North Charleston, South Carolina
The sound you hear is me kicking myself.
This adage might seem a curious one to invoke after baring witness to a night of live music that, as far as my tastes go, was creamy, sweet butter slathered on a doughy slice of Sara Lee. Alas, my self-loathing stems from my decision to forgo bringing my Nikon D80 to a venue that makes little to no effort to stifle still photography, so long as the artists don't complain. I am not exaggerating when I say a press escort could not have led me to a better vantage point. Our seats were second row, 45 degrees off-center, and our chairs were aligned in such a way that no first-row chairs obstructed our view. I was one full step from touching the stage. My photographic eye was a torture all night long. So many shots that could have been!
But anyway, the show itself more than made up for my poor decisionmaking.
Old Crow is a well-oiled machine, and Ketch Secor runs a tight ship. His banter was charming and deliberate, steeped in the Nashville tradition of friendly song introductions that were as much a part of the song as the blazing fiddle solos or four part harmonies. "This song is to get the girls in the back row dancing," he'd unironically announce with an 'aw-shucks' grin. The power behind Willie Watson's nasally quasi-yodels belied his waifish appearance. Dude has pipes.

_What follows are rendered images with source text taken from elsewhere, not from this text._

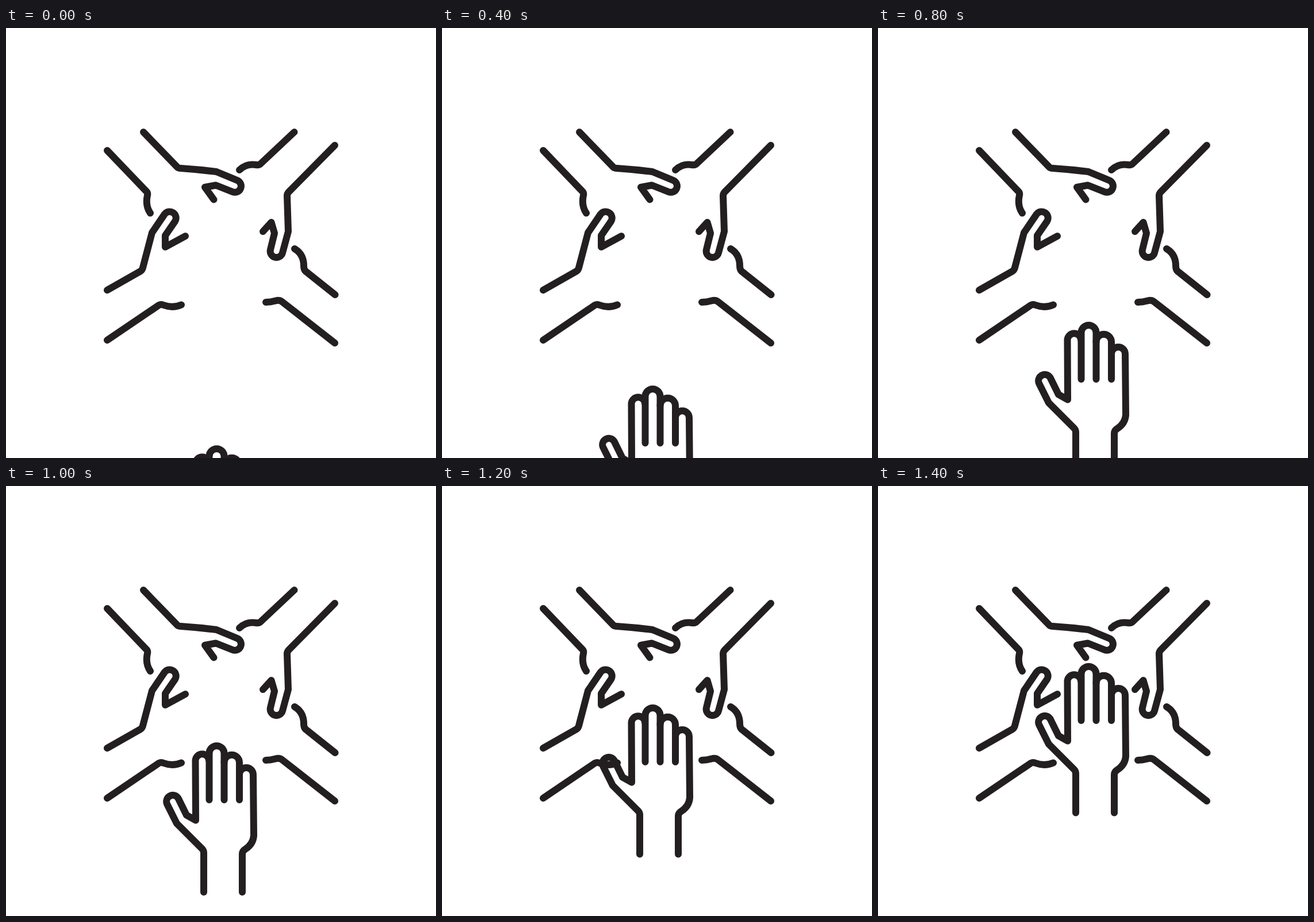
An HTML page for the animation above (1.7 s loop, 748 px wide and 748 px high).

```html
<!DOCTYPE html>
<html lang="en">
<head>
<meta charset="utf-8">
<title>Hands together</title>
<style>
  html, body { margin: 0; width: 100%; height: 100%; overflow: hidden; background: #fff; }
  svg { display: block; width: 100%; height: 100%; }
  path { fill: none; stroke: #231f20; stroke-width: 12; stroke-linecap: round; stroke-linejoin: round; }
</style>
</head>
<body>
<svg viewBox="0 0 748 748">
  <g id="arms">
    <path d="M239 181L298 242Q300 244 304 244Q335 246 366 250L402.2 265A10.8 10.8 0 0 1 394 285L365 273.500L346 277L361.500 298.500"/>
    <path d="M501.500 181L443 236Q440 239 435 238Q418 235 406 247"/>
    <path d="M572 204L492 285Q489 288 489 292L491 354L481 391A10.700 10.700 0 0 1 460 385.500L467 357L461.500 338L447 354"/>
    <path d="M502 384C514 391 518 402 518 414Q518 420 521 423L572.500 464"/>
    <path d="M452 477C462 477 467 475 471 474Q476 473 480 476L572 548"/>
    <path d="M176 543L266 482Q270 480 274 482Q290 488 305 481.500"/>
    <path d="M176 456L234 423Q237 421 238 417L254 356L275.800 324A11 11 0 0 1 294.200 336L277 361V381L312 362"/>
    <path d="M176 213L244 284Q247 287 246 291Q242 309 251 322"/>
  </g>
  <g id="hand">
    <path d="M344 568.500V500Q344 496 341 493L297 449L280 415A11 11 0 0 1 299.500 405L314 434.500L330 443.500L329.500 339A11.800 11.800 0 0 1 353 339"/>
    <path d="M353.500 408V327A12.800 12.800 0 0 1 379.500 327V408"/>
    <path d="M379.500 343A13.200 13.200 0 0 1 406 343V408"/>
    <path d="M406 364A12 12 0 0 1 430 364L431 470Q430 485 416 494Q411 497 411 502V568.500"/>
  </g>
</svg>
<script>
  const LOOP = 1700, STEP = 100;
  // [time in ms, distance below the resting place]
  const rise = [[0, 418], [400, 314], [600, 267], [800, 203], [1000, 138], [1200, 72], [1400, 0], [LOOP, 0]];

  const frames = rise.map(([t, y], i) => {
    const next = rise[i + 1] || [t + STEP];
    return {
      offset: t / LOOP,
      transform: `translateY(${y}px)`,
      easing: `steps(${(next[0] - t) / STEP}, end)`
    };
  });
  document.getElementById('hand').animate(frames, { duration: LOOP, iterations: Infinity });
</script>
</body>
</html>
```
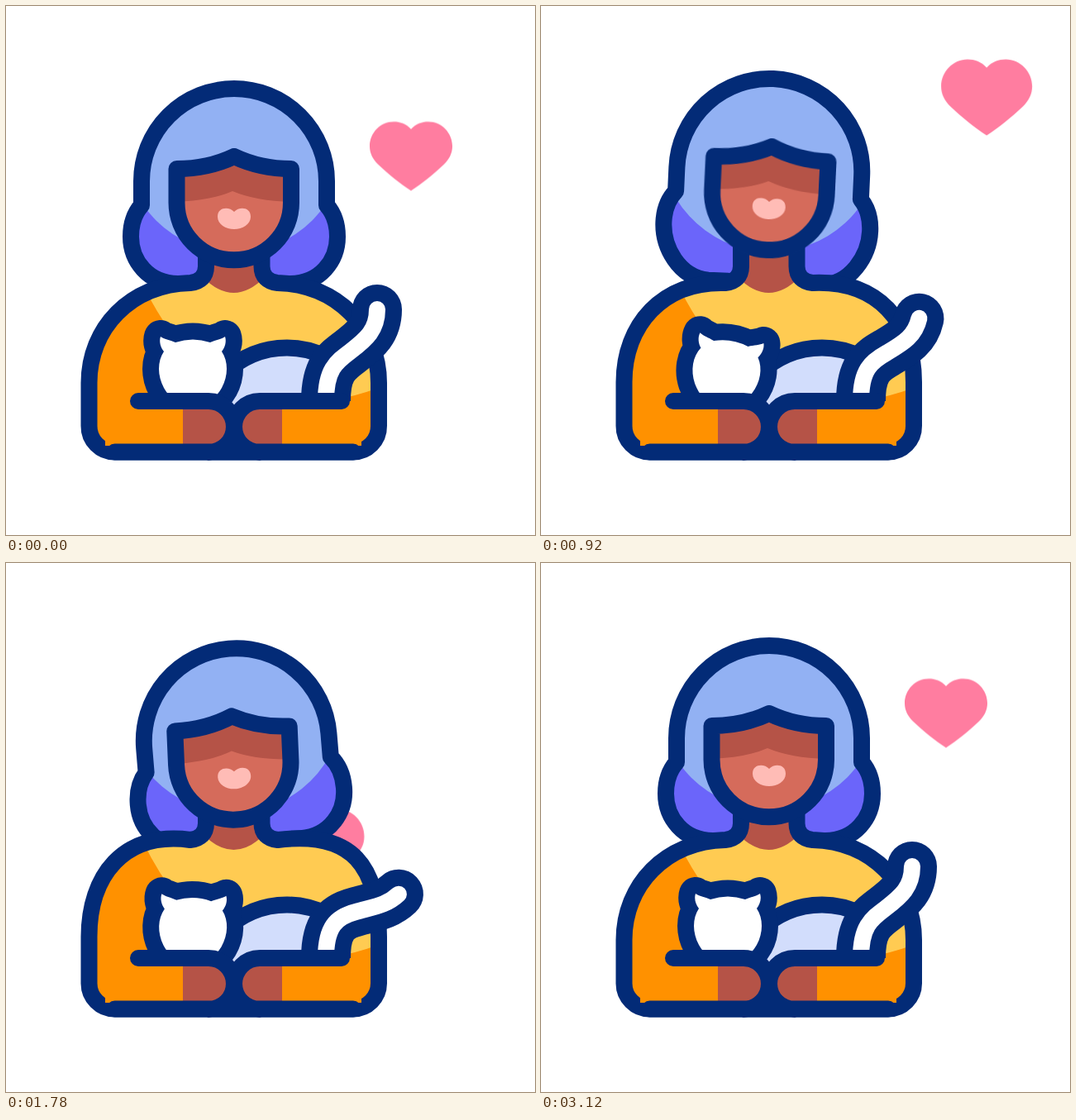
An HTML page for the animation above (3600 ms loop, 640 by 640 pixels).

```html
<!DOCTYPE html>
<html lang="en">
<head>
<meta charset="utf-8">
<title>Cuddling a cat</title>
<style>
html, body { margin: 0; width: 100%; height: 100%; overflow: hidden; background: #fff; }
svg { display: block; width: 100vw; height: 100vh; }

:root {
  --ink: #032b77; --hair: #92b1f3; --tips: #6b65fa; --skin: #d56b5b; --shade: #b55347;
  --lips: #ffbcb6; --shirt: #ffcb52; --sleeve: #ff9100; --fur: #d2ddfc; --love: #ff7da0;
}
.line { fill: none; stroke: var(--ink); stroke-width: 20; stroke-linecap: round; stroke-linejoin: round; }

.out, .in, .head, .locks, .strands, .crown, .face, .kitty, .torso, .tail {
  animation: 3600ms cubic-bezier(.37, 0, .63, 1) infinite;
}
.head { animation-name: bob; }
.locks { animation-name: swing; transform-origin: 276px 178px; }
.strands { animation-name: stretch; }
.crown { animation-name: slide; }
.face { animation-name: tilt; transform-origin: 276px 250px; }
.kitty { animation-name: nuzzle; transform-origin: 226px 445px; }
.torso { animation-name: shrug; }
.tail { animation-name: wag; fill: none; stroke-linecap: round; }

/* one heart floats away while the next rises from behind the shoulder */
.heart {
  fill: var(--love);
  d: path("M0 -32.5 C-6 -39 -13 -41.5 -21 -41.5 C-37 -41.5 -50 -28 -50 -12 C-50 -3 -46 4 -40 10 C-26 23 -14 33 0 42 C14 33 26 23 40 10 C46 4 50 -3 50 -12 C50 -28 37 -41.5 21 -41.5 C13 -41.5 6 -39 0 -32.5Z");
}
.out { animation-name: leave, beatOut, fade; animation-timing-function: cubic-bezier(.333, 0, .667, 1), cubic-bezier(.37, 0, .63, 1), linear; }
.in { animation-name: arrive, beatIn, appear; animation-timing-function: cubic-bezier(.333, 0, .667, 1), cubic-bezier(.37, 0, .63, 1), step-end; }

@keyframes leave { 0%, 1.11% { translate: 0 0; } 40.7%, 100% { translate: 73px -105.6px; } }
@keyframes beatOut { 0%, 20.8%, 42.22%, 100% { scale: 1; } 10.56%, 31.67% { scale: 1.25; } }
@keyframes fade { 0%, 32.22% { opacity: 1; } 38.89%, 100% { opacity: 0; } }
@keyframes arrive { 0%, 32.22% { translate: -150px 217px; } 85%, 100% { translate: 0 0; } }
@keyframes beatIn { 0%, 44.44%, 65.56%, 86.67%, 100% { scale: 1; } 55%, 76.11% { scale: 1.25; } }
@keyframes appear { 0% { opacity: 0; } 38.89%, 100% { opacity: 1; } }

@keyframes bob {
  0%, .5%, 61.1%, 100% { translate: 0 0; }
  15.6% { translate: 0 10.3px; }
  25.6% { translate: 0 -12px; }
  36.1%, 46.1% { translate: 0 3.8px; }
}
@keyframes tilt {
  0%, .5%, 60%, 100% { rotate: 0deg; }
  15.5% { rotate: -5.6deg; }
  30% { rotate: 5deg; }
  41.67% { rotate: -4deg; }
}
@keyframes swing {
  0%, .5%, 75%, 100% { rotate: 0deg; translate: 0 0; }
  15.8% { rotate: -6.5deg; translate: 0 0; }
  25.6% { translate: 1.8px 0; }
  31.1% { rotate: 6.2deg; }
  34.4% { translate: -2.2px 0; }
  45.6% { rotate: -5.4deg; translate: 0 0; }
  63.9% { rotate: .8deg; }
}
/* the tips lag behind as the head rises */
@keyframes stretch {
  0%, 15.6%, 36.1%, 100% { d: path("M232 336 H208 C172 336 151 308 151 279 C151 262 156 250 164 241 V212 a112 112 0 0 1 224 0 V241 C396 250 401 262 401 279 C401 308 380 336 344 336 H320"); }
  25.6% { d: path("M232 347 H208 C172 345 151 309 151 279 C151 262 156 250 164 241 V212 a112 112 0 0 1 224 0 V241 C396 250 401 262 401 279 C401 309 380 345 344 347 H320"); }
}
@keyframes slide {
  0%, 15.6%, 36.1%, 100% { translate: 0 0; }
  25.6% { translate: 0 11px; }
}
@keyframes nuzzle {
  0%, .5%, 61.1%, 100% { translate: 0 0; rotate: 0deg; }
  15.7% { translate: 1px 8px; rotate: -12deg; }
  25.4% { translate: -2.5px 1px; }
  26.67% { rotate: 10deg; }
  34.7% { translate: 0 14px; }
  36.1% { rotate: -5deg; }
  48.9% { translate: 0 1.5px; rotate: 1.8deg; }
}
@keyframes shrug {
  0%, .5%, 63.9%, 100% { d: path("M242 284 V315 C242 327 235 334 223 335 C150 337 100.5 390 100.5 456 V508 A31 31 0 0 0 131.5 539.5 H420 A31 31 0 0 0 451 508 V456 C451 390 401.5 337 328.5 335 C316.5 334 309.5 327 309.5 315 V284"); }
  25.3% { d: path("M242 284 V315 C242 327 235 334 223 335 C147 332.5 100.5 386 100.5 455 V508 A31 31 0 0 0 131.5 539.5 H420 A31 31 0 0 0 451 508 V455 C451 382 407 331.5 328.5 335 C316.5 334 309.5 327 309.5 315 V284"); }
  15.6%, 33.9%, 47.2% { d: path("M242 284 V315 C242 327 235 334 223 335 C141 323.5 100.5 379 100.5 452 V508 A31 31 0 0 0 131.5 539.5 H420 A31 31 0 0 0 451 508 V452 C451 367 421 322.5 328.5 335 C316.5 334 309.5 327 309.5 315 V284"); }
}
@keyframes wag {
  0%, .5%, 60%, 100% { d: path("M387 478 C387 440 399 431 416.5 418 C436 403 449 392 449 367"); }
  15.7%, 43.3% { d: path("M387 478 C387 440 400 427 425 424 C450 421 465 424 486 415"); }
  29.5% { d: path("M387 478 C387 440 399 431 417 418.5 C437 404 450 393 451 369.5"); }
}
</style>
</head>
<body>
<svg viewBox="0 0 640 640">
  <defs>
    <clipPath id="hairClip"><path class="strands"/></clipPath>
    <clipPath id="faceClip"><path d="M206.5 197 C231 197 255 192 276 182 C297 192 321 197 345 197 V238 a69.25 69.25 0 0 1 -138.5 0Z"/></clipPath>
    <clipPath id="torsoClip"><path class="torso"/></clipPath>
  </defs>

  <g transform="translate(490 181.5)">
    <path class="heart out"/>
    <path class="heart in"/>
  </g>

  <g class="head">
    <g class="locks">
      <g clip-path="url(#hairClip)">
        <path fill="var(--tips)" d="M130 80 H420 V360 H130Z"/>
        <circle class="crown" cx="276" cy="165" r="133.5" fill="var(--hair)"/>
      </g>
      <path class="strands line"/>
    </g>
  </g>

  <g clip-path="url(#torsoClip)">
    <path fill="var(--shirt)" d="M90 280 H462 V545 H90Z"/>
    <path fill="var(--sleeve)" d="M158 320 Q180 372 212 410 V485 H395 V477 Q425 472 462 458 V545 H90 V320Z"/>
    <path fill="var(--shade)" d="M238 280 H313 V328 Q275.5 366 238 328Z"/>
  </g>
  <path class="torso line"/>

  <g class="head">
    <g class="face">
      <g clip-path="url(#faceClip)">
        <path fill="var(--skin)" d="M200 175 H352 V312 H200Z"/>
        <path fill="var(--shade)" d="M200 175 H352 V237 Q305 237 274 224 Q247 236 200 237Z"/>
      </g>
      <path class="line" d="M206.5 197 C231 197 255 192 276 182 C297 192 321 197 345 197 V238 a69.25 69.25 0 0 1 -138.5 0Z"/>
      <path fill="var(--lips)" d="M276 249 C270 242.5 256 243 256 255 C256 264 266 270 276 270 C286 270 296 264 296 255 C296 243 282 242.5 276 249Z"/>
    </g>
  </g>

  <path fill="var(--fur)" d="M262 446 C288 421 315 413.5 340 413.5 C358 413.5 372 417 388 425 V486 H262Z"/>
  <path class="line" d="M262 446 C288 421 315 413.5 340 413.5 C358 413.5 372 417 388 425"/>
  <path class="tail" stroke="var(--ink)" stroke-width="60"/>
  <path class="tail" stroke="#fff" stroke-width="20"/>
  <path class="kitty" fill="#fff" stroke="var(--ink)" stroke-width="40" stroke-linejoin="round" paint-order="stroke" d="M187 400 C191 403 198 404 205 407 Q226 400 247 407 C254 404 261 403 265 400 C267 406 265 413 261 418 C269 430 269 447 261 462 C254 474 243 484 226 484 C209 484 198 474 191 462 C183 447 183 430 191 418 C187 413 185 406 187 400Z"/>

  <path fill="var(--sleeve)" d="M120 478 H214 V532 H120Z M334 478 H430 V532 H334Z"/>
  <path fill="var(--shade)" d="M214 478 H245 a31 31 0 0 1 0 62 H214Z M334 478 H307 a31 31 0 0 0 0 62 H334Z"/>
  <path class="line" d="M160 478 H245 a31 31 0 0 1 0 62 M406 478 H307 a31 31 0 0 0 0 62 M131.5 539.5 H420"/>
</svg>
</body>
</html>
```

And the band didn't shy away from "Wagon Wheel", playing an anthemic version that sent the sold-out crowd into a celebratory frenzy. Still, the speedy bluegrass numbers were my favorite. I'm a little rusty at song-titles, but you know the type: oompah-bass line trotting beneath banjo (and gitjo!) scrapes, chaotic harmonies delivered at a staggering pace, and it all ends on one sudden collective downstrum. Man, I can't get enough of that.
We got our money's worth, the show clocking in at over 2 hours and ending with a spotty but still fun rendition of "Ziggy Stardust" featuring all the members of opener The Felice Brothers. Which leads me to...
The Felice Brothers! Man, I love these guys. Derivative at times, yes. Sometimes detrimentally so. But when they stop trying to be Another Side era Dylan, they exude a meek and friendly warmth that cautiously draws the listener near. Kinda like--well, Dylan. But we can't disparage Ian Felice for being born with Dylanesque pipes. Plus he kinda looks like Woody Guthrie:
Is it Ian or Woody???? (Hint: It's Ian)
But listen to the record and you'll find it easy to pinpoint the true Felice tunes. "Murder by Mistletoe," "Helen Fry," even "Frankie's Gun" are stamped with a gimmickless delivery that Dylan-rehashes "Love Me Tenderly" and "Tip Your Way" lack.
They didn't pepper their live set with fan-favorites like "Frankie's Gun" or "Radio Song", opting for deeper cuts and uptempo jams. But their stage show was entertaining as all hell. Each member (save for the shy bassist) played his instrument with gusto, smashing cymbals, high-stepping in place, appealing to the audience ad nauseam. This includes drummer Simone Felice, whose beats were crude and harsh, but not to say ineffective.
After the final "Ziggy" bash, I found myself climbing the exit ramp alongside Ian. So I engaged him in a brief exchange, in what I will now deem an EXCLUSIVE HSW INTERVIEW!!!
Hearsoundswrite: Hey man, show was incredible.There you have it: 4 years of thorough journalism training in action.
Ian Felice (quietly appreciative): Ah, thanks, thanks a lot.
HSW: I've been listening to your album like crazy this past month.
IF (clearly preoccupied): Ah, really?
HSW: Hey, out of curiosity, how old are you?
IF (regretting exiting via seating area): Twenty-seven.
HSW: Man I would have thought you were a lot younger.
IF: Haha, ah ok.
Anyway, killer show all around. Here's to continued success for both acts, because in a world of pretentious laptop bands and cheesedick singer-songwriters, we need acts like OCMS and The Felice Brothers to keep us honest.